# Exercise
Find the word "function" in the material below and gather every line that contains it.

--- --- ---

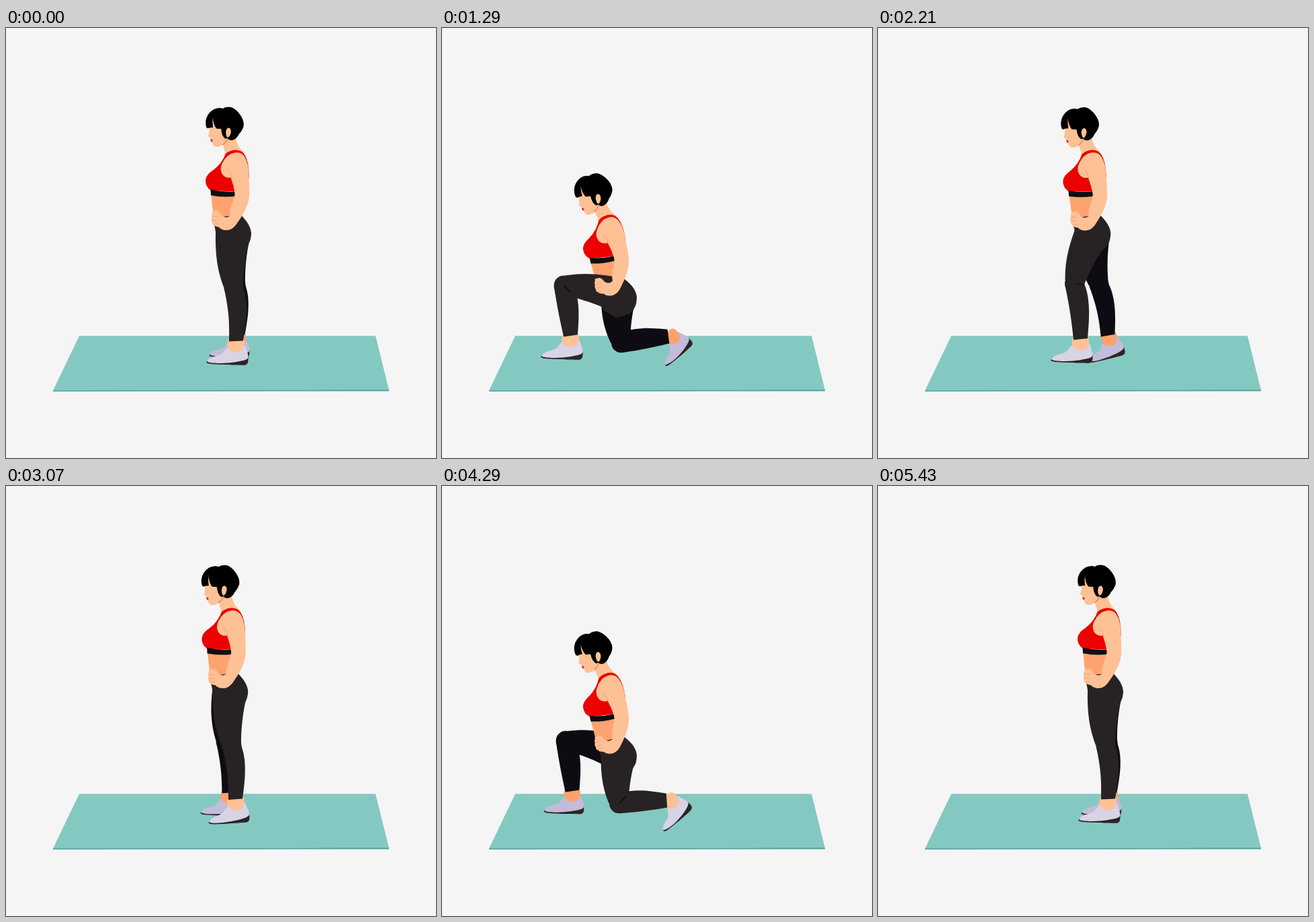
An HTML page that plays this animation: 640 by 640 pixels, repeating every 6 s.

```html
<!DOCTYPE html>
<html lang="en">
<head>
<meta charset="utf-8">
<title>Alternating lunges</title>
<style>
html, body { margin: 0; width: 100%; height: 100%; overflow: hidden; background: #f5f5f5; }
svg { display: block; width: 100vw; height: 100vh; }
</style>
</head>
<body>
<svg viewBox="0 0 640 640">
  <rect width="640" height="640" fill="#f5f5f5"/>
  <path d="M70 539L570 538V540.5L70 541Z" fill="#50a29c"/>
  <path d="M109 458.3H550L570 538.5L70 539.5Z" fill="#84c9c1"/>

  <g id="far"></g>

  <g class="body">
    <path d="M305 247L341 249L342 284L325 288L309 290Q308 270 305 247Z" fill="#fea36f"/>
    <path d="M324 165L342 164Q344 177 354 185L345 200L318 204Q327 192 326 184Q323 178 323 170Z" fill="#fec195"/>
    <path d="M327 187Q333 182 341 181.5Q350 181 355 188Q362 199 361.7 222L350 244L305 242Q296.5 236 297 226Q298 218 309 211Q321 202 327 187Z" fill="#ec0000"/>
    <path d="M304.500 240.500Q322 244.500 341 243.500L341 250.500Q322 252.500 305 249Z" fill="#0f0d11"/>
  </g>

  <g id="near"></g>
  <g class="body">
    <path d="M309 290Q315 283 325 280.5L350 278.500C358 287 365 296 365 307C364 319 360 326 350 332L330 335L312 320Q314 306 309 290Z" fill="#272324"/>
  </g>
  <g id="nearTop"></g>

  <g class="body">
    <path d="M341 185.500Q351 184 356 193Q362 204 361.500 222C362 236 363 248 361 257C358 270 350 282 345 289C340 297 335 301 328 301Q321 301 316 296Q311 296 309 293Q306 292 306.500 288Q304.500 285 306.500 281Q305 278 307.500 276Q306 273 309 272.500L315 272Q319 274 321 279Q327 284 333 280Q333 270 337 260Q341 252 340.500 246Q339 234 334.500 222.500Q326 224 321.500 217Q317.500 209 322 201Q329 187 341 185.500Z" fill="#fec195"/>
    <path d="M329 209Q334 213 335.500 224M307.500 281Q311 279 315 281M307 287Q311 285 315 286.500M309 292.500L315 291" fill="none" stroke="#f5a272" stroke-width="1"/>
    <path d="M303 146L334 142L335 160Q331 168 326 171Q320 177 314 177Q308 177 307.500 172L305 169L305.500 164L300.500 161.500Q303 156 303 146Z" fill="#fec195"/>
    <path d="M304 164.500L307.500 166.500Q308 169 305.500 169.500Z" fill="#ee1030"/>
    <path d="M331 162Q329 169 322 174" fill="none" stroke="#f27a48" stroke-width="1.300"/>
    <g transform="translate(-1.3 0)">
      <path d="M299.500 148Q296.500 138 302 129Q309 119 319 119Q322 119 324 120Q329 116.500 337 118Q344 121 349 128Q356 137 355 146Q353 153 348 158Q345 165 338 167Q333 167.500 331 164L328 165Q322 161 321.500 150Q313 150 309 148Q304 148 302 149.500Z" fill="#000"/>
      <path d="M309.500 132Q309 142 314.500 150L309.500 149Q308 140 309.500 132Z" fill="#fec195"/>
      <path d="M328.500 155Q329 148.500 333 148.500Q337 150 336 156Q334 163 331 163Q328.500 161 328.500 155Z" fill="#fec195"/>
    </g>
  </g>
</svg>
<script>
const TICK = 6000 / 84, TURN = 16.5;
const { sin, cos, min, max, hypot, PI } = Math;

const legs = {
  near: { knee: [339, 386], ankle: [342.5, 466], size: 1, lift: 8,
          cloth: "#272324", skin: "#fec195", shoe: "#d9d3e6" },
  far:  { knee: [342, 382], ankle: [345, 457], size: 0.96, lift: 3,
          cloth: "#0e0c12", skin: "#fea26c", shoe: "#c3bbda" }
};

// Flat foot outlines around the ankle.
const foot = {
  sole: [[-42, 30], [-38, 34], [0, 35.5], [15, 35], [18, 27], [16, 21], [4, 28], [-15, 31]],
  upper: [[-12, 9], [-22, 19], [-38, 25], [-42, 31], [-25, 33], [0, 31], [17, 26], [16, 15], [12, 6], [8, 14], [-4, 16]],
  skin: [[-10, -4], [10, -4], [11, 10], [0, 17], [-12, 10]]
};

// Half widths along a limb; a bent knee pushes the shin forward.
const thigh = {
  front: s => 28 - 13 * s ** 2.5,
  back: s => 14 + 11 * (1 - s) ** 2
};
const shin = {
  front: (s, turn) => 14.5 - 4 * s + (4 * turn - 3) * sin(PI * s),
  back: s => 14 - 3.5 * s + 5 * sin(PI * s ** 0.8)
};

const $ = id => document.getElementById(id);
const fix = p => p[0].toFixed(2) + " " + p[1].toFixed(2);
const add = (p, x, y) => [p[0] + x, p[1] + y];
const path = (d, fill) => `<path d="${d}" fill="${fill}"/>`;
const clamp = x => max(0, min(1, x));
const smooth = x => x * x * (3 - 2 * x);

function unit(p, q) {
  const x = q[0] - p[0], y = q[1] - p[1], l = hypot(x, y);
  return [x / l, y / l];
}

// Offsets from standing; u runs from 0 (upright) to 1 (deepest).
function poseAt(u) {
  const glide = (1 - cos(PI * u ** 0.65)) / 2;
  const sink = smooth(clamp(1.4 * u - 0.32));
  const stride = clamp(u / 0.727);
  const push = min(1, 2 * u);
  const hip = [-76 * glide, 96 * sink];
  const stepX = -151 * stride * (1 + 0.12 * sin(PI * stride));
  const arc = sin(PI * u);
  return {
    hip, stepX, push,
    lean: 9 * glide,
    knee: [stepX - 8.5 * arc - 5 * u, -11 * arc],
    rear: [hip[0] * (0.62 + 0.42 * u), hip[1] * 0.91]
  };
}

function curve(pts, closed) {
  const n = pts.length;
  const get = i => closed ? pts[(i + n) % n] : pts[max(0, min(n - 1, i))];
  let d = "";
  for (let i = 0; i < (closed ? n : n - 1); i++) {
    const [a, b, c, e] = [get(i - 1), get(i), get(i + 1), get(i + 2)];
    d += "C" + fix(add(b, (c[0] - a[0]) / 6, (c[1] - a[1]) / 6)) + " "
      + fix(add(c, (b[0] - e[0]) / 6, (b[1] - e[1]) / 6)) + " " + fix(c);
  }
  return d;
}

function limb(p, q, shape, turn) {
  const [ux, uy] = unit(p, q), len = hypot(q[0] - p[0], q[1] - p[1]);
  const side = (s, w) => add(p, ux * len * s - uy * w, uy * len * s + ux * w);
  const front = [], back = [];
  for (let i = 0; i <= 6; i++) {
    const s = i / 6;
    front.push(side(s, shape.front(s, turn)));
    back.unshift(side(s, -shape.back(s)));
  }
  return "M" + fix(front[0]) + curve(front) + "L" + fix(back[0]) + curve(back) + "Z";
}

// Rising on the toes turns the foot about the ankle and curls its tip.
function footPart(name, ankle, bend, size) {
  const a = 0.8 * bend;
  const pts = foot[name].map(([px, py]) => {
    const x = px * (1 - 0.1 * bend) + 4 * bend;
    const y = py - 3 * bend * (min(px, 0) / 42) ** 2;
    return add(ankle, size * (x * cos(a) + y * sin(a)), size * (y * cos(a) - x * sin(a)));
  });
  return "M" + fix(pts[0]) + curve(pts, true) + "Z";
}

function crease(knee, a, b, turn) {
  const x = a[1] + b[1], y = -a[0] - b[0], l = hypot(x, y);
  const end = add(knee, x / l * 15, y / l * 15);
  return `<path d="M${fix(knee)}L${fix(end)}" stroke="#0a090b" stroke-width="1.5"
    opacity="${clamp(turn * 2 - 0.4).toFixed(2)}"/>`;
}

function drawLeg(leg, pose, hip, leads) {
  const { push } = pose;
  const knee = add(leg.knee, ...(leads ? pose.knee : pose.rear));
  const ankle = leads ? add(leg.ankle, pose.stepX, -leg.lift * push)
    : add(leg.ankle, -8 * push, 2 * push);
  const a = unit(hip, knee), b = unit(knee, ankle);
  const turn = Math.abs(a[0] * b[1] - a[1] * b[0]);
  const part = name => footPart(name, ankle, leads ? 0 : push, leg.size);
  const shoe = path(part("sole"), "#2a2527") + path(part("upper"), leg.shoe) + path(part("skin"), leg.skin);
  const cloth = path(limb(hip, knee, thigh, turn), leg.cloth)
    + path(limb(knee, ankle, shin, turn), leg.cloth)
    + `<circle cx="${knee[0]}" cy="${knee[1]}" r="14.5" fill="${leg.cloth}"/>`;
  return [shoe, cloth + crease(knee, a, b, turn)];
}

const bodies = document.querySelectorAll(".body");

function draw(ms) {
  const tick = Math.floor((ms % 6000 + 3) / TICK) % 84;
  const k = tick % 42, nearLeads = tick < 42;
  const pose = poseAt(max(0, min(k, 2 * TURN - k)) / TURN);
  const hip = add([340, 305], ...pose.hip);
  bodies.forEach(g => g.setAttribute("transform",
    `translate(${pose.hip}) rotate(${-pose.lean} 340 305)`));
  $("far").innerHTML = drawLeg(legs.far, pose, hip, !nearLeads).join("");
  [$("near").innerHTML, $("nearTop").innerHTML] = drawLeg(legs.near, pose, hip, nearLeads);
}

const start = performance.now();
function loop() {
  draw(performance.now() - start);
  requestAnimationFrame(loop);
}
loop();
</script>
</body>
</html>
```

--- --- ---

# Written response
function unit(p, q) {
function poseAt(u) {
function curve(pts, closed) {
function limb(p, q, shape, turn) {
function footPart(name, ankle, bend, size) {
function crease(knee, a, b, turn) {
function drawLeg(leg, pose, hip, leads) {
function draw(ms) {
function loop() {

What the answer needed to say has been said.